Boing Boing: GIF site Gfycat announces mass deletions, threatens Archive Team with lawsuit. “Gfycat is a site that people upload GIFs to so they can share them with other people reliably. Used most conspicuously to host memes, clips from other media, and animated porn, it announced Wednesday that it was planning to permanently delete old, anonymously-posted images within days. Archive Team, a web preservation initiative coordinated by Jason Scott, set about archiving the site’s soon-to-vanish content. So Gfycat’s CEO, Dan McEleney, threatened it with a lawsuit, describing archival of the memes it hosts as a ‘denial of service attack’ and demanding compensation.”
Columbia Journalism Review: Preserving work in a time of vanishing archives. “‘NOTHING DISAPPEARS ON THE INTERNET,’ people like to say, but journalists know that’s not necessarily true. Articles frequently disappear when online publications shutter or restructure. The internet is more like an Etch-a-Sketch than a stone engraving—over time, some marks endure, but the rest are swept from the canvas.”
The Gazette: Gazette policy guides removing minor crime stories from website. “The Gazette has been receiving an increasing number of requests from people we’ve written stories about who say they’re being impacted long after charges were dropped or their court case has been completed. Whether it’s a job search, housing or growing kids Googling their parents’ names, many find it difficult to fully put the incident behind them. We have put together a series of criteria that we’ll use to consider removing articles about non-felony and non-violent criminal offenses from our website.”
Internet Archive: The Wayback Machine’s Save Page Now is New and Improved. “Every day hundreds of millions of web pages are archived to the Internet Archive’s Wayback Machine. Tens of millions of them submitted by users like you using our Save Page Now service. You can now do that in a way that is easier, faster and better than ever before.”
Internet Archive: The Wayback Machine: Fighting Digital Extinction in New Ways. “The average web page might last three months before it’s altered or deleted forever. You never know when access to the information on these web pages is going to be needed. It might be three months from now; it might be three decades. That’s how the Wayback Machine serves—making history by saving history.
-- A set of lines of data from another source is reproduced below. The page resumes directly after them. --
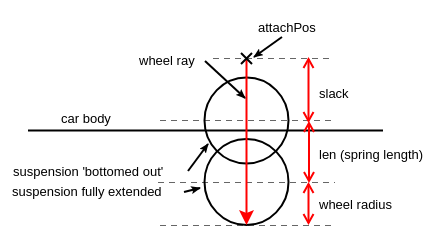
<!DOCTYPE html>
<html lang="en">
<head>
<meta charset="utf-8">
<title>Wheel suspension diagram</title>
<style>
:root {
  --paper: #fff;
  --ink: #000;
  --measure: #f00;
  --guide: #666;
}
* { box-sizing: border-box; }
html, body { margin: 0; overflow: hidden; background: var(--paper); }
.diagram {
  position: relative;
  width: 444px;
  height: 244px;
  overflow: hidden;
  background: var(--paper);
  color: var(--ink);
  font: 13px/16px "Liberation Sans", Arial, sans-serif;
}
.drawing { position: absolute; inset: 0; display: block; fill: none; }
.guides { stroke: var(--guide); stroke-width: 1; stroke-dasharray: 6 5; }
.body-line, .wheels, .cross, .pointers { stroke: var(--ink); stroke-width: 2; }
.measures { stroke: var(--measure); stroke-width: 2; }
.pointer-head { fill: var(--ink); }
.ray-head { fill: var(--measure); }
.label { position: absolute; white-space: nowrap; }
.attach-pos { left: 258px; top: 20px; }
.wheel-ray { left: 139px; top: 53px; }
.car-body { left: 61px; top: 111px; }
.bottomed-out { left: 13px; top: 164px; }
.extended { left: 12px; top: 184px; }
.slack { left: 319px; top: 86px; }
.spring-length { left: 319px; top: 147px; }
.wheel-radius { left: 319px; top: 197px; }
</style>
</head>
<body>
<main class="diagram">
  <svg class="drawing" width="444" height="244" viewBox="0 0 444 244" aria-hidden="true">
    <defs>
      <marker id="pointer-head" viewBox="0 0 10 8" refX="9" refY="4" markerWidth="10" markerHeight="8" markerUnits="userSpaceOnUse" orient="auto">
        <path class="pointer-head" d="M10 4 0 0 2 4 0 8Z"/>
      </marker>
      <marker id="measure-head" viewBox="0 0 12 12" refX="10" refY="6" markerWidth="12" markerHeight="12" markerUnits="userSpaceOnUse" orient="auto-start-reverse" overflow="visible">
        <path d="M1 1 10 6 1 11" fill="none" stroke="#f00" stroke-width="2"/>
      </marker>
    </defs>

    <g class="guides">
      <line x1="213" y1="58.5" x2="330" y2="58.5"/>
      <line x1="160" y1="120.5" x2="336" y2="120.5"/>
      <line x1="158" y1="182.5" x2="335" y2="182.5"/>
      <line x1="160" y1="225.5" x2="333" y2="225.5"/>
    </g>

    <line class="body-line" x1="28" y1="130.5" x2="383" y2="130.5"/>

    <g class="wheels">
      <ellipse cx="246.5" cy="120.5" rx="42" ry="43"/>
      <ellipse cx="246.5" cy="182" rx="42" ry="43"/>
    </g>

    <g class="measures">
      <line x1="246.5" y1="59" x2="246.5" y2="214"/>
      <path class="ray-head" stroke="none" d="M246.5 225 239 210 246.5 213 254 210Z"/>
      <g marker-start="url(#measure-head)">
        <line x1="308.5" y1="59" x2="308.5" y2="121" marker-start="url(#measure-head)" marker-end="url(#measure-head)"/>
        <line x1="309" y1="123" x2="309" y2="181" marker-start="url(#measure-head)" marker-end="url(#measure-head)"/>
        <line x1="308.5" y1="184" x2="308.5" y2="223" marker-start="url(#measure-head)" marker-end="url(#measure-head)"/>
      </g>
    </g>

    <path class="cross" d="M241 53 252 64M252 53 241 64"/>

    <g class="pointers">
      <line x1="282" y1="37" x2="254" y2="57" marker-end="url(#pointer-head)"/>
      <line x1="205" y1="61" x2="245" y2="98" marker-end="url(#pointer-head)"/>
      <line x1="188" y1="171" x2="208" y2="144" marker-end="url(#pointer-head)"/>
      <line x1="184" y1="192" x2="200" y2="188" marker-end="url(#pointer-head)"/>
    </g>
  </svg>

  <span class="label attach-pos">attachPos</span>
  <span class="label wheel-ray">wheel ray</span>
  <span class="label car-body">car body</span>
  <span class="label bottomed-out">suspension 'bottomed out'</span>
  <span class="label extended">suspension fully extended</span>
  <span class="label slack">slack</span>
  <span class="label spring-length">len (spring length)</span>
  <span class="label wheel-radius">wheel radius</span>
</main>
</body>
</html>
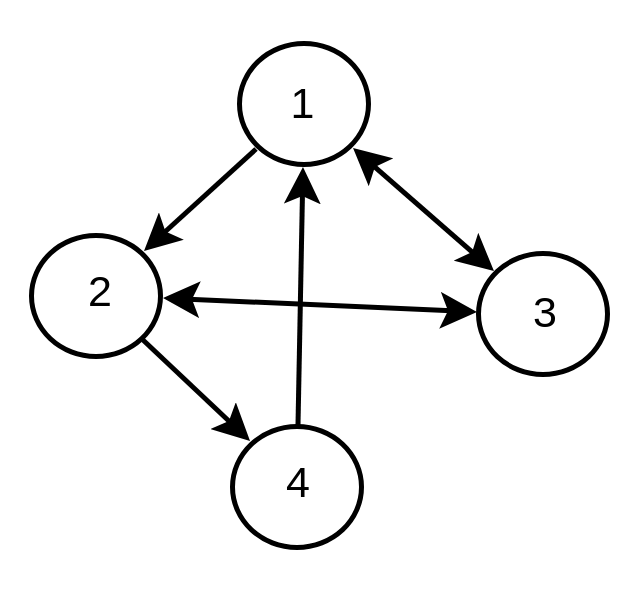
<!DOCTYPE html>
<html lang="en">
<head>
<meta charset="utf-8">
<title>Directed graph with four nodes</title>
<style>
  :root { --ink: #000; --paper: #fff; --stroke: 5px; }
  * { box-sizing: border-box; }
  html, body { margin: 0; background: var(--paper); overflow: hidden; }
  .graph { position: relative; width: 640px; height: 592px; overflow: hidden; background: var(--paper); }
  .edges { position: absolute; inset: 0; display: block; }
  .edges line { stroke: var(--ink); stroke-width: var(--stroke); }
  .arrowhead { fill: var(--ink); }
  .node {
    position: absolute;
    left: var(--x); top: var(--y);
    width: 134px; height: 126px;
    display: flex; align-items: center; justify-content: center;
    border: var(--stroke) solid var(--ink);
    border-radius: 50%;
    background: var(--paper);
    color: var(--ink);
    font: 43px/1 "Liberation Sans", Arial, sans-serif;
  }
  .label { position: relative; left: var(--dx); top: var(--dy); }
  .node-1 { --x: 236.5px; --y: 41px; --dx: -1px; --dy: -1px; }
  .node-2 { --x: 29px; --y: 233px; --dx: 4px; --dy: -5px; }
  .node-3 { --x: 476px; --y: 251px; --dx: 2px; --dy: -2px; }
  .node-4 { --x: 230px; --y: 423.5px; --dx: 1px; --dy: -4px; }
</style>
</head>
<body>
<main class="graph">
  <div class="node node-1"><span class="label">1</span></div>
  <div class="node node-2"><span class="label">2</span></div>
  <div class="node node-3"><span class="label">3</span></div>
  <div class="node node-4"><span class="label">4</span></div>

  <svg class="edges" width="640" height="592" viewBox="0 0 640 592" role="img" aria-label="Arrows: 1 to 2, 2 to 4, 4 to 1, 1 and 3 both ways, 2 and 3 both ways">
    <defs>
      <marker id="arrow" markerUnits="userSpaceOnUse" markerWidth="37" markerHeight="37" viewBox="0 0 37 37" refX="17" refY="18.5" orient="auto-start-reverse">
        <polygon class="arrowhead" points="37,18.5 0,37 8,18.5 0,0"/>
      </marker>
    </defs>
    <line x1="256" y1="149" x2="158.8" y2="237.5" marker-end="url(#arrow)"/>
    <line x1="143" y1="340" x2="235.5" y2="427.3" marker-end="url(#arrow)"/>
    <line x1="298" y1="425" x2="302.6" y2="187" marker-end="url(#arrow)"/>
    <line x1="368.1" y1="161.1" x2="478.9" y2="257.9" marker-start="url(#arrow)" marker-end="url(#arrow)"/>
    <line x1="183" y1="298.9" x2="457" y2="311.1" marker-start="url(#arrow)" marker-end="url(#arrow)"/>
  </svg>
</main>
</body>
</html>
Now, the Wayback Machine is fighting digital extinction in brand new ways.”
Tucson Sentinel: Tucson Citizen archive back from the dead — ‘such as it is’. “After vanishing at the beginning of the year, a small fraction of the former online archive of the Tucson Citizen has been restored — but more than 200,000 stories are still unavailable. The bare-bones remnants of the Citizen’s archive vanished from the Internet in January, and corporate staff gave conflicting accounts about whether hundreds of thousands of news stories would ever be accessible again.”